The Morin Khuur, also known by the name “Horse-head Fiddle”, is the most important musical instrument of Mongolia and considered a symbol of the nation. Its sound is described as expansive like the wind in the grasslands. It also imitates the neighing of the horses that are typical of this country. Therefore the scroll is always carved in the form of a horse’s head. The wooden sound box has the form of a trapezoid and is decorated with intricate patterns. The long narrow neck has only two strings, similar to the Erhu.
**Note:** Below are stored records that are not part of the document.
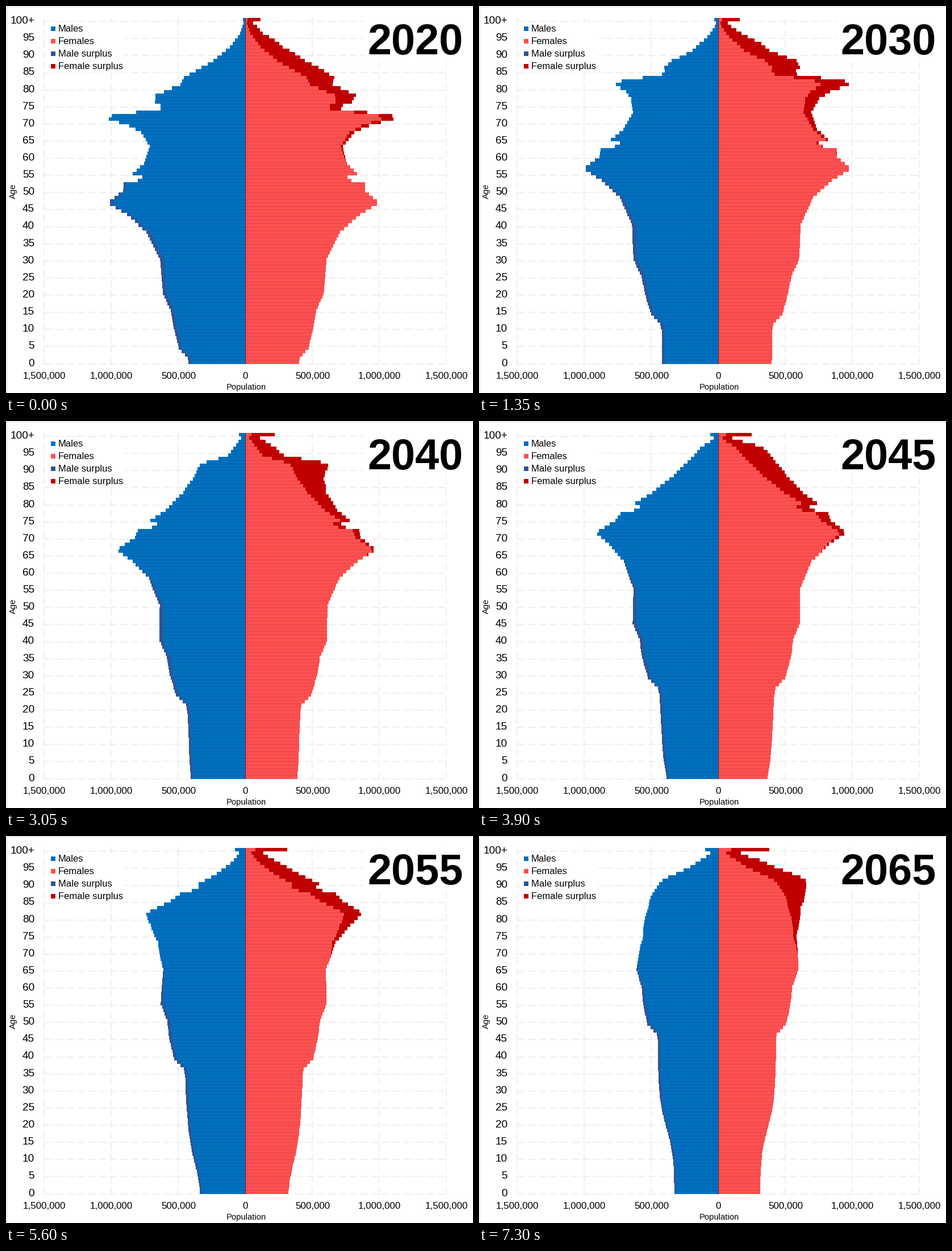
Recreate the animation shown at these times as a matplotlib script. Size 822 px wide and 681 px high, loop 8 s.

```python
import numpy as np
import matplotlib.pyplot as plt
from matplotlib.animation import FuncAnimation
from matplotlib.collections import LineCollection
from matplotlib.patches import Rectangle

W, H, DPI = 822, 681, 100
MID, BASE, STEP = 421, 629.5, 6.025    # axis centre, age 0 line, bar height
HALF_MILLION = 118.1                   # all populations are in pixels of width
BLUE, RED, NAVY, CRIMSON = "#0070c0", "#ff5050", "#2f5597", "#c00000"
INTERVAL, LOOP = 50, 8000

AGES = np.arange(101)
YEARS = range(2020, 2066, 5)

# Turning points of the male age profile in 2020: (age, width)
PROFILE = [
    (0, 100), (1, 101), (4, 117), (10, 126), (15, 131), (20, 145), (30, 150),
    (38, 174), (43, 208), (46, 238), (47, 238), (50, 215), (52, 214),
    (53, 189), (54, 181), (55, 198), (58, 178), (63, 168), (67, 183),
    (69, 204), (71, 240), (72, 235), (74, 149), (75, 149), (76, 159),
    (78, 158), (81, 114), (83, 108), (88, 56), (92, 27), (96, 9), (99, 3)]


def women_per_man(age):
    midlife = 0.035 / (1 + np.exp((46 - age) / 6))
    return 0.953 + midlife + 0.32 * np.exp(0.127 * (age - 80))


def births(year):
    return 77 + 22 / (1 + np.exp((year - 2047) / 4))


def centenarians(year, first, last):
    return first + (last - first) * ((year - 2020) / 45) ** 1.15


def project(pop, birth_share, oldest, hazard80, growth, gain):
    """Age the population year by year; return one profile per shown year."""
    age = AGES + 0.5
    migration = 0.0038 * np.exp(-((age - 22) / 16) ** 2) - 0.0007
    hazard = hazard80 * np.exp(growth * (age - 80))
    progress = gain * np.clip((105 - age) / 15, 0, 1)
    shown = {}
    for year in range(YEARS[0], YEARS[-1] + 1):
        pop[100] = centenarians(year, *oldest)
        shown[year] = pop.copy()
        deaths = hazard * np.exp(-progress * (year - 2025))
        pop[1:] = (pop * np.exp(migration - deaths))[:-1]
        pop[0] = birth_share * births(year + 1)
    return shown


start = np.interp(AGES, *zip(*PROFILE))
women = project(start * women_per_man(AGES), 0.957, (27, 90), 0.0205, 0.147, 0.019)
men = project(start, 1, (4, 23), 0.043, 0.12, 0.0145)

fig = plt.figure(figsize=(W / DPI, H / DPI), dpi=DPI, facecolor="white")
ax = fig.add_axes([0, 0, 1, 1])
ax.set(xlim=(0, W), ylim=(H, 0))
ax.axis("off")


def pt(px):
    return px * 72 / DPI


def label(x, y, text, size, **kw):
    kw = {"va": "baseline", "family": "Liberation Sans", **kw}
    return ax.text(x, y, text, fontsize=pt(size), color="black", zorder=6, **kw)


def box(x, y, w, h, color, zorder=6):
    ax.add_patch(Rectangle((x, y), w, h, fc=color, lw=0, zorder=zorder))


# Grid and axis labels
left, right = MID - 3 * HALF_MILLION, MID + 3 * HALF_MILLION
dashes = dict(color="#ececec", lw=pt(1.6), ls=(0, (8.5, 3.5)), zorder=1)
for age in range(0, 101, 5):
    y = BASE - age * STEP
    ax.plot([left, right], [y, y], **dashes)
    label(50, y + 4, "100+" if age == 100 else str(age), 19, ha="right")
for k in range(-3, 4):
    x = MID + k * HALF_MILLION
    ax.plot([x, x], [BASE, 21], **dashes)
    label(x + 0.5, 656, f"{abs(k) * 500000:,}", 17, ha="center")
label(422.5, 675, "Population", 14.7, ha="center")
label(12.5, 325.5, "Age", 14.7, ha="center", va="center", rotation=90)
ax.add_patch(Rectangle((0.5, 0.5), W - 1, H - 1, fill=False,
                       ec="#d9d9d9", lw=pt(1), zorder=7))

# Legend and year sit on white
box(72, 29, 138, 88, "white", 2)
box(630, 22, 178, 68, "white", 2)
legend = [("Males", BLUE), ("Females", RED),
          ("Male surplus", NAVY), ("Female surplus", CRIMSON)]
for i, (name, color) in enumerate(legend):
    y = 39.5 + 22.1 * i
    box(78.5, y - 4, 8.5, 8.5, color)
    label(91.5, y + 5.5, name, 16.6)
year_text = label(805, 85, "", 75.6, ha="right", weight="bold")

# Bars
edges = BASE - np.arange(102) * STEP


def bars(color, zorder):
    return ax.stairs(np.full(101, MID), edges[::-1], baseline=MID, fill=True,
                     orientation="horizontal", fc=color, lw=0, zorder=zorder)


def separators(color):
    lines = LineCollection([], colors=color, linewidths=pt(0.9), zorder=5)
    return ax.add_collection(lines, autolim=False)


male_all, female_all = bars(NAVY, 3), bars(CRIMSON, 3)
male_base, female_base = bars(BLUE, 4), bars(RED, 4)
male_lines, female_lines = separators("#0b60a6"), separators("#dc474a")
ax.plot([MID, MID], [BASE, edges[-1]], color="#3a2c50", lw=pt(1), zorder=5.5,
        solid_capstyle="butt")


def update(i):
    t = i * INTERVAL
    year = YEARS[0 if t < 500 else 1 + (t - 500) // 850]
    m, f = men[year], women[year]
    shared = np.minimum(m, f)
    inner = np.minimum(shared[1:], shared[:-1])
    for side, total, whole, base, lines in (
            (-1, m, male_all, male_base, male_lines),
            (1, f, female_all, female_base, female_lines)):
        whole.set_data(values=(MID + side * total)[::-1])
        base.set_data(values=(MID + side * shared)[::-1])
        lines.set_segments([[(MID, y), (MID + side * w, y)]
                            for y, w in zip(edges[1:-1], inner)])
    year_text.set_text(str(year))
    return ()


anim = FuncAnimation(fig, update, frames=LOOP // INTERVAL, interval=INTERVAL,
                     init_func=lambda: update(0), repeat=True, repeat_delay=0)
plt.show()
```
It is an interesting fact that one string is “male” with 130 hairs from a stallions´s tail and the other one is “female” with 105 hairs from a mare´s tail. Traditionally the strings are tuned a fifth apart but nowadays a fourth is quite common. The musician places the Morin Khuur upright on his lap or between the legs. The bow is strung loosely with horse’s hair, the fingers of the right hand tighten it while playing. In that way he can create subtle sound nuances. The fingers of the other hand play the main string without using frets. The modern type of Horse-head Fiddle is made with synthetic hair and is also used by Mongolian musicians.